Entries taken from a collection
□ □ □ □

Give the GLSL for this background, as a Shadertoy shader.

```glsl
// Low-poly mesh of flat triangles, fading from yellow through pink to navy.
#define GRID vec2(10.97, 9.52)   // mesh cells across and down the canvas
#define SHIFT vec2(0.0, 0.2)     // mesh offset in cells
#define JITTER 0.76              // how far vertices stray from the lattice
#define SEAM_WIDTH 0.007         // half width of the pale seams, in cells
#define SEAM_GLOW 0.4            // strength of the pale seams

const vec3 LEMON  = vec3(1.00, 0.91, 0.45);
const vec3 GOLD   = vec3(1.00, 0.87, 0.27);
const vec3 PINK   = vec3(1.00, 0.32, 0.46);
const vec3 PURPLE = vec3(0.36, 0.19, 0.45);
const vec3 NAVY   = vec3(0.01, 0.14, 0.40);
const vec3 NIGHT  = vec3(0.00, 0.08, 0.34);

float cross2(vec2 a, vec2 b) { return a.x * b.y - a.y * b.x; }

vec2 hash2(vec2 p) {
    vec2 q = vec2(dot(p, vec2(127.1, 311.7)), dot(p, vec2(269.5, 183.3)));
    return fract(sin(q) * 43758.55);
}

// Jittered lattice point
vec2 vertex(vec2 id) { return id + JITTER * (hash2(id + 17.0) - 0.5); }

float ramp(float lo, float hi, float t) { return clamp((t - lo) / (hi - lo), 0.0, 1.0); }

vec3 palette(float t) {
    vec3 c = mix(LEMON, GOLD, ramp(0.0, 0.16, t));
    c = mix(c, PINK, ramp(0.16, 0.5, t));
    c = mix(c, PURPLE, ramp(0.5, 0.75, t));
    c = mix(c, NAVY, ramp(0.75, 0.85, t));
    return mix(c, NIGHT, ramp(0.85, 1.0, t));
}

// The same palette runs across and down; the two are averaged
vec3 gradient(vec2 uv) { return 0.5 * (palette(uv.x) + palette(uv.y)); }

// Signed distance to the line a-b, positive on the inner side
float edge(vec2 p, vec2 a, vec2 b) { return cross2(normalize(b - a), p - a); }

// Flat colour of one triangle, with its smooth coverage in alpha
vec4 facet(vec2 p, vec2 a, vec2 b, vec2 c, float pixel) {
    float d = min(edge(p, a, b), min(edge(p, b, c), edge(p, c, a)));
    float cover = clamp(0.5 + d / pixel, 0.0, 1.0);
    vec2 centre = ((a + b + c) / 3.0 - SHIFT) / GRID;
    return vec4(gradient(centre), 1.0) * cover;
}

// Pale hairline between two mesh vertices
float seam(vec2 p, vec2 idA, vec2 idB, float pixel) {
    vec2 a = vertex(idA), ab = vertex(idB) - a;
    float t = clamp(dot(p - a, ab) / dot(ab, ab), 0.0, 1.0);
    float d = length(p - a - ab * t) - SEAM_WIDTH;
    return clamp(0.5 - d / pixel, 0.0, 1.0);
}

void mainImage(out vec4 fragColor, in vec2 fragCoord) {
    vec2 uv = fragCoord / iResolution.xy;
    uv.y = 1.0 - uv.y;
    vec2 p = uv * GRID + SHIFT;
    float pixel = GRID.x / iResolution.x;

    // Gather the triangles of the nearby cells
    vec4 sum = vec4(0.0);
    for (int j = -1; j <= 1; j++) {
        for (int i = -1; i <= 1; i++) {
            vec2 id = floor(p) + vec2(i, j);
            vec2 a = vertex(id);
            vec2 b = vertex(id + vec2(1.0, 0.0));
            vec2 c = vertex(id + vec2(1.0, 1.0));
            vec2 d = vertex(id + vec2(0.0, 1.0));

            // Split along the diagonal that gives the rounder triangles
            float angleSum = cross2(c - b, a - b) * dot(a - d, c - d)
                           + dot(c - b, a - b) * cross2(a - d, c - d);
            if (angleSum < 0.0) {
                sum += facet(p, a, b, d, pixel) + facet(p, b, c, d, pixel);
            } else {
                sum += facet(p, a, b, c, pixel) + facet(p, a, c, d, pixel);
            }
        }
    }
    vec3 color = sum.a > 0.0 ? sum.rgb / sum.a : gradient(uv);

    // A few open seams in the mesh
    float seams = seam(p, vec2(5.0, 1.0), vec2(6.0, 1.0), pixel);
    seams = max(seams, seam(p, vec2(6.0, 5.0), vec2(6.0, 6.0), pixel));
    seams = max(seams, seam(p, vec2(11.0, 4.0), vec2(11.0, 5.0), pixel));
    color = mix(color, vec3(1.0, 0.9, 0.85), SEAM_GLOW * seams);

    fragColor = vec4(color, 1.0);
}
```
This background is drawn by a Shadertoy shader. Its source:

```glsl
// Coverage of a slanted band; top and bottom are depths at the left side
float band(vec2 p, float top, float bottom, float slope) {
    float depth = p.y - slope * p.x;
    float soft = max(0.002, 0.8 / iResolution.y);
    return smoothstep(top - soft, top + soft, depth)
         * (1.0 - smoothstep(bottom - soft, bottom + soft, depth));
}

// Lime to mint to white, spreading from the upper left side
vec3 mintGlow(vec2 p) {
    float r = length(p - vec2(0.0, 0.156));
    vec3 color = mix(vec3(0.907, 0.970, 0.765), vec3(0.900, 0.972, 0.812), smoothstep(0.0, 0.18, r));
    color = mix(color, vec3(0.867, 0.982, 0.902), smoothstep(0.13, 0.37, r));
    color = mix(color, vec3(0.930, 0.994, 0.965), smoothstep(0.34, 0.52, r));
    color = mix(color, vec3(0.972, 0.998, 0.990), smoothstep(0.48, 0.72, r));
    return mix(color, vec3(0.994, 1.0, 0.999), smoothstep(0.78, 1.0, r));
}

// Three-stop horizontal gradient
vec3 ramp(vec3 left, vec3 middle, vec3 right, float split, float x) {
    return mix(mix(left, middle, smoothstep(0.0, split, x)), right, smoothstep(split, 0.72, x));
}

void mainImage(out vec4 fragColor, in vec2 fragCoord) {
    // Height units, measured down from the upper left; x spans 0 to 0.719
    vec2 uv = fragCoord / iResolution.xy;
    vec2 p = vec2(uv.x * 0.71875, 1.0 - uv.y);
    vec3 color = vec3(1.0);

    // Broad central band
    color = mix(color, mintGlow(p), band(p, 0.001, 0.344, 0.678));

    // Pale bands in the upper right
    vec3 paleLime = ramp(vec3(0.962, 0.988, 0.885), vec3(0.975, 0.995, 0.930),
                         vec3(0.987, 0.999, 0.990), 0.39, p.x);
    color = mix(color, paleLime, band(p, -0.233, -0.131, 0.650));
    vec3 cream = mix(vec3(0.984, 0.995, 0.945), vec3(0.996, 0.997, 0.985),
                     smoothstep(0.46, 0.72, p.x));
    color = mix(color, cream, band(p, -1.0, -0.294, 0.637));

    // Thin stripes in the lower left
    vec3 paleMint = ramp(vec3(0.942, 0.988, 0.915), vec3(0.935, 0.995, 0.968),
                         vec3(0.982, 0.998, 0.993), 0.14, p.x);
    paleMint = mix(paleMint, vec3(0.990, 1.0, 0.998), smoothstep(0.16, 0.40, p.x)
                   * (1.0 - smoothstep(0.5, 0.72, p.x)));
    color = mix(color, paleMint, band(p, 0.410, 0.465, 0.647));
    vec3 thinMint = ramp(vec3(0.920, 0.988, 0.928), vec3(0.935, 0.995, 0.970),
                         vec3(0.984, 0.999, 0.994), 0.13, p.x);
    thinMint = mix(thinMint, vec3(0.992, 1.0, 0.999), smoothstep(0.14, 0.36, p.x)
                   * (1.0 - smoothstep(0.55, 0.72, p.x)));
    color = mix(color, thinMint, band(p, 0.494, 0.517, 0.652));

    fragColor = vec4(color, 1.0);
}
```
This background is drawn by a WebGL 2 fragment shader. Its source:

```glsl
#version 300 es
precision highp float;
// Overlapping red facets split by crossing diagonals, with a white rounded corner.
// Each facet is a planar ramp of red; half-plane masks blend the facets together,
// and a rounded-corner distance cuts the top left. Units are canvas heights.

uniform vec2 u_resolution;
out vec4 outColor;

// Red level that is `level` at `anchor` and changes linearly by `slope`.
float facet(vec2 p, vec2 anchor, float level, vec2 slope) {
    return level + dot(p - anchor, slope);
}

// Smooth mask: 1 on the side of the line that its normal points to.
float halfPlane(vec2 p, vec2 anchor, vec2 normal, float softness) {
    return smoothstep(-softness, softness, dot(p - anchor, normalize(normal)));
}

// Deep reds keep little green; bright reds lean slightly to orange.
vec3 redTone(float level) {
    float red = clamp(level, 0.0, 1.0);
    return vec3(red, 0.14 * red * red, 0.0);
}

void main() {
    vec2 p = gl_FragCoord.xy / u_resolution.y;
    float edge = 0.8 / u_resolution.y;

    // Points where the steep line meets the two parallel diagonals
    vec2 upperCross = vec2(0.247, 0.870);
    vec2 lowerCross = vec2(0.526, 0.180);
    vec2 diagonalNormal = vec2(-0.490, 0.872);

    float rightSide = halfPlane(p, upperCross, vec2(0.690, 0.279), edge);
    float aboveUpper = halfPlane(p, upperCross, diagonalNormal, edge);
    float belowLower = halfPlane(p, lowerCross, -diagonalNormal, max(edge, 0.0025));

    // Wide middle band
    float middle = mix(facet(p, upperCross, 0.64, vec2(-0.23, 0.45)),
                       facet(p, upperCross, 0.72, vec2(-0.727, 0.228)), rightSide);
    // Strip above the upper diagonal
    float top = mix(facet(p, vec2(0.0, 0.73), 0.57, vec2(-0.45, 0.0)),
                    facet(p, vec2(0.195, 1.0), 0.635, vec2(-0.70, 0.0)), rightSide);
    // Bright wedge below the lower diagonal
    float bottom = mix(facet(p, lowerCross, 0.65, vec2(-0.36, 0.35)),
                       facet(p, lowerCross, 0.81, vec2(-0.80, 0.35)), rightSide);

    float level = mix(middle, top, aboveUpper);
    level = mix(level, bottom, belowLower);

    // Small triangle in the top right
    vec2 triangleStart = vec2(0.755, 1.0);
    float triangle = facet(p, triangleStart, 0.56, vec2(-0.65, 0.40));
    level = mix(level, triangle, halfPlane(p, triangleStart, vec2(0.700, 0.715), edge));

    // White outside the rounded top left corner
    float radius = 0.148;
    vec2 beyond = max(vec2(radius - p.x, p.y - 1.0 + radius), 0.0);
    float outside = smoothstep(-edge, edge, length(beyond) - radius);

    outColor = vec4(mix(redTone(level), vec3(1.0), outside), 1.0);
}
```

□ □ □ □

● Problem requirements
Lines that include the word "paleLime" are to be extracted from the data above.

● Written reply
    vec3 paleLime = ramp(vec3(0.962, 0.988, 0.885), vec3(0.975, 0.995, 0.930),
    color = mix(color, paleLime, band(p, -0.233, -0.131, 0.650));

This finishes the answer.